Exercise inputs —
......

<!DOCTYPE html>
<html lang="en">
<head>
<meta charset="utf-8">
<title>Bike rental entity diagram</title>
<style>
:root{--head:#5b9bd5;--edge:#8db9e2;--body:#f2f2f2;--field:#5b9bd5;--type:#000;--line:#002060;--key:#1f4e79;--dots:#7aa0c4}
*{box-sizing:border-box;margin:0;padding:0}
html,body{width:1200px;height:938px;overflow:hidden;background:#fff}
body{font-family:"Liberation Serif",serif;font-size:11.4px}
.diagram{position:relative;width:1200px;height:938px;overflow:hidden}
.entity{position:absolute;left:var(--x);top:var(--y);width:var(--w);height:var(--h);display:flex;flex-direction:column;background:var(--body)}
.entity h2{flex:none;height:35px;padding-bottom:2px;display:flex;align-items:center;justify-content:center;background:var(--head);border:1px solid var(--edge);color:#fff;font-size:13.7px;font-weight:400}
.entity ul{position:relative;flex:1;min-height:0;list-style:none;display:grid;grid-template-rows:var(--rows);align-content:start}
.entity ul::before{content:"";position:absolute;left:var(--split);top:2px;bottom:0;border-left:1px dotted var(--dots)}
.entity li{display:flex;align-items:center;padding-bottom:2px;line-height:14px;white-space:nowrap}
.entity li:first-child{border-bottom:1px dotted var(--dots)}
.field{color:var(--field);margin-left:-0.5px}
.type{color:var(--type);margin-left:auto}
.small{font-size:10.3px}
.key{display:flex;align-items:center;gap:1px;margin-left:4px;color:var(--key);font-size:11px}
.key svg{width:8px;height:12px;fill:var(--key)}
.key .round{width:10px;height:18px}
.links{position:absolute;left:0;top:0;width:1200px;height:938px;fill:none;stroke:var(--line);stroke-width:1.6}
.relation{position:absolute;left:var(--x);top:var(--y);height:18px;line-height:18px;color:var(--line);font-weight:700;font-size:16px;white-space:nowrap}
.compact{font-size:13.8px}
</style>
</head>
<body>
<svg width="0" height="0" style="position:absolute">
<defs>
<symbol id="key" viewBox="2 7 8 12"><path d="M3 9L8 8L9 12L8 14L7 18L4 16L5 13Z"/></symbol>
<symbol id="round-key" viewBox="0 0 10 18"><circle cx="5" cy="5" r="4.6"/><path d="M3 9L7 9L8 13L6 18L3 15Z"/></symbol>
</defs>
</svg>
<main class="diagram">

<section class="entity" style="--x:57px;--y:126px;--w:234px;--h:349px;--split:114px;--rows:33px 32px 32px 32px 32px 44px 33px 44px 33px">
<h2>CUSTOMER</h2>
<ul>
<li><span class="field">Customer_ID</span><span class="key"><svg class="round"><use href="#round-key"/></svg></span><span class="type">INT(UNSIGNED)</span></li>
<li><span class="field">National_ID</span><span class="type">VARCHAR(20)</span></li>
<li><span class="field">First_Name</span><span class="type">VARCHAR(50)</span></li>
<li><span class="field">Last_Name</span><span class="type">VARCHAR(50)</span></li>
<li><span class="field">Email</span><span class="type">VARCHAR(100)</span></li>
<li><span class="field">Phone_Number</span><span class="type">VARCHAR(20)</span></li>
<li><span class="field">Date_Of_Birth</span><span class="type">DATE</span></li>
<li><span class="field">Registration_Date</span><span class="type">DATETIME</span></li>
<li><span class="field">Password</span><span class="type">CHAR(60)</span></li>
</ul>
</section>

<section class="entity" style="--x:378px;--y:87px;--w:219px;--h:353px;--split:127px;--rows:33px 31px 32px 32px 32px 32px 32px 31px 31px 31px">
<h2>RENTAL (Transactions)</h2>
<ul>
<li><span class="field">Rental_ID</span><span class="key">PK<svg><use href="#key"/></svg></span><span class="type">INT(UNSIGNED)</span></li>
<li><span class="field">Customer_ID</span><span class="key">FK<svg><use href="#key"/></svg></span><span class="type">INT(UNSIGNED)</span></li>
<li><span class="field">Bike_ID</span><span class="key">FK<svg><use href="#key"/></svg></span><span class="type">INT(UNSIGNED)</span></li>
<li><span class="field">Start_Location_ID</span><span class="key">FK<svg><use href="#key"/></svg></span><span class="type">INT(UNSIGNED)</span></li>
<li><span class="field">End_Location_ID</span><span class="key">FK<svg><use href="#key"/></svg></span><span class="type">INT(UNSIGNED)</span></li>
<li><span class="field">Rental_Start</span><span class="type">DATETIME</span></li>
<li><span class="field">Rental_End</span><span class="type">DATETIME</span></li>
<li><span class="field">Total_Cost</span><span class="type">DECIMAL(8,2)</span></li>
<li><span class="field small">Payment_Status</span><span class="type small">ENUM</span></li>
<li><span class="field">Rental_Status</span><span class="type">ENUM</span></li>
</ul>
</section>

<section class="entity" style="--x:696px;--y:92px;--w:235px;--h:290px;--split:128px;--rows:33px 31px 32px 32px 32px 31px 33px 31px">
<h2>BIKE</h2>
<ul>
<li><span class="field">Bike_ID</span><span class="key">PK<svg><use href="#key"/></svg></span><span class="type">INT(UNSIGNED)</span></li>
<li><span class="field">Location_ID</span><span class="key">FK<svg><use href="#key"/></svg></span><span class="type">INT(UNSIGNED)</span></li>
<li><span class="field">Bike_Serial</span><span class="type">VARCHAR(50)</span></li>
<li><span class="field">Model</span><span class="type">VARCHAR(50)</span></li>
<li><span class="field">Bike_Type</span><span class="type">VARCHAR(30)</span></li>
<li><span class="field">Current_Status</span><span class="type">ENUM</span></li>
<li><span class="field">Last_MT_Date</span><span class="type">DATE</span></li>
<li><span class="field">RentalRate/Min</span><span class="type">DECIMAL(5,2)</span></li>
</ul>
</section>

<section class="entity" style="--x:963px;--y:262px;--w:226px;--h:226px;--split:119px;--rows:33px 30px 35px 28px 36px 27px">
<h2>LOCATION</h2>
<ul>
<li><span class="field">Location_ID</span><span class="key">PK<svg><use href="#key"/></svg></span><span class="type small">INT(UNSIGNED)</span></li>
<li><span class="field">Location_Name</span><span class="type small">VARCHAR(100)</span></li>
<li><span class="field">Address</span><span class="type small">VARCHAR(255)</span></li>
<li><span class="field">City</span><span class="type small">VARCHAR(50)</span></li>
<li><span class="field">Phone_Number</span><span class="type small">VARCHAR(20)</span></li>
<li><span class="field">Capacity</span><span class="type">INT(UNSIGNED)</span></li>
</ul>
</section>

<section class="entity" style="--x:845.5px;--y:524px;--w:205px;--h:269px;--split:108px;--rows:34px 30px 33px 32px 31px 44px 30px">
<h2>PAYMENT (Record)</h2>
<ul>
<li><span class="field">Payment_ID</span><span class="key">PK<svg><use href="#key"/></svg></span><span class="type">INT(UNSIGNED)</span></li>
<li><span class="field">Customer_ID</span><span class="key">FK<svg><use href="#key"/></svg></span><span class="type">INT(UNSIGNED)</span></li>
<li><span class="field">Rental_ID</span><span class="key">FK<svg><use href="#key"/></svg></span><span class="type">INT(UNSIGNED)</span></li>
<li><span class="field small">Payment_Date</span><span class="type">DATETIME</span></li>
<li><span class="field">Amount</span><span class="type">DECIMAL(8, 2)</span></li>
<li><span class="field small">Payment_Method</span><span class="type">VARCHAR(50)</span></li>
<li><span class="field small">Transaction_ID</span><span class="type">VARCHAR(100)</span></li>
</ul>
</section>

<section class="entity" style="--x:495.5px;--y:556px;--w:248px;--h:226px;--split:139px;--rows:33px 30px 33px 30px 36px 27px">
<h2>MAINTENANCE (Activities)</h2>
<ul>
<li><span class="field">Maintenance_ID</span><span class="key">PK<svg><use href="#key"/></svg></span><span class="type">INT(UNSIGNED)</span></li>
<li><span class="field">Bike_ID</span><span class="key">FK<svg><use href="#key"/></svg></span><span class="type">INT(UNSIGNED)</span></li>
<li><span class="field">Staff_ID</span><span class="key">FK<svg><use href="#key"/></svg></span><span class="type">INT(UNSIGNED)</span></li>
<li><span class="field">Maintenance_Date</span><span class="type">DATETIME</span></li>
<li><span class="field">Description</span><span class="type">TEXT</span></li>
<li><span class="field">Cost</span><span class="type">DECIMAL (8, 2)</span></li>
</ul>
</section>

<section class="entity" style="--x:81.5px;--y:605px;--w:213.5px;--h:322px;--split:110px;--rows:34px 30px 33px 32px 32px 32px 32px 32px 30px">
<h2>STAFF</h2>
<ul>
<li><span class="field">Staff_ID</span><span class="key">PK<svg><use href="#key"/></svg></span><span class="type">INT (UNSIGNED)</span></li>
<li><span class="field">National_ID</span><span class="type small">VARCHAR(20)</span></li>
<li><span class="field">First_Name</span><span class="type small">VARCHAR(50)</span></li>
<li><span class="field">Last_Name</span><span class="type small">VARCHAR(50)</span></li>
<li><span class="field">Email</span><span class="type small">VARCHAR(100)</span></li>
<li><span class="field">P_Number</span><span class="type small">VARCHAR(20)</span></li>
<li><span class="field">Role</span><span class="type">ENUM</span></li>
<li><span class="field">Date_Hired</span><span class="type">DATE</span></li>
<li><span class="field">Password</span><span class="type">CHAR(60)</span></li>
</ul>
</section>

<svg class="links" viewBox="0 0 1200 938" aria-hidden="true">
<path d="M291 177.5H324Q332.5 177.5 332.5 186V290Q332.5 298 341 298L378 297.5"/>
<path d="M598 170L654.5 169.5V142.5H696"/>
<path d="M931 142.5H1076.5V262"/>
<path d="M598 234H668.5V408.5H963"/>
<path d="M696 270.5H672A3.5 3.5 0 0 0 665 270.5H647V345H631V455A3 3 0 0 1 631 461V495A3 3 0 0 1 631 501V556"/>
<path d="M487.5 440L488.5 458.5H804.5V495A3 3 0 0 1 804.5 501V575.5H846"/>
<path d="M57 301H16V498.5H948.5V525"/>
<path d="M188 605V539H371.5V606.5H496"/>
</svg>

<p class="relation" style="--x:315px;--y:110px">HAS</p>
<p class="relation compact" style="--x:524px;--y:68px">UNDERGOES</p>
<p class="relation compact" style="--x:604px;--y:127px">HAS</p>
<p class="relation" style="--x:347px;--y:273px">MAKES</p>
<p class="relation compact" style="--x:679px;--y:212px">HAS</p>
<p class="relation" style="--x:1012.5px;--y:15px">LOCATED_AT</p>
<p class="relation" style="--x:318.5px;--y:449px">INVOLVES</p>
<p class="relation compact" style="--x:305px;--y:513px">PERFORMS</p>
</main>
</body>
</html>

......

About this exercise —
Collect, from the material above, every line containing the word "hidden".

The answer —
html,body{width:1200px;height:938px;overflow:hidden;background:#fff}
.diagram{position:relative;width:1200px;height:938px;overflow:hidden}
<svg class="links" viewBox="0 0 1200 938" aria-hidden="true">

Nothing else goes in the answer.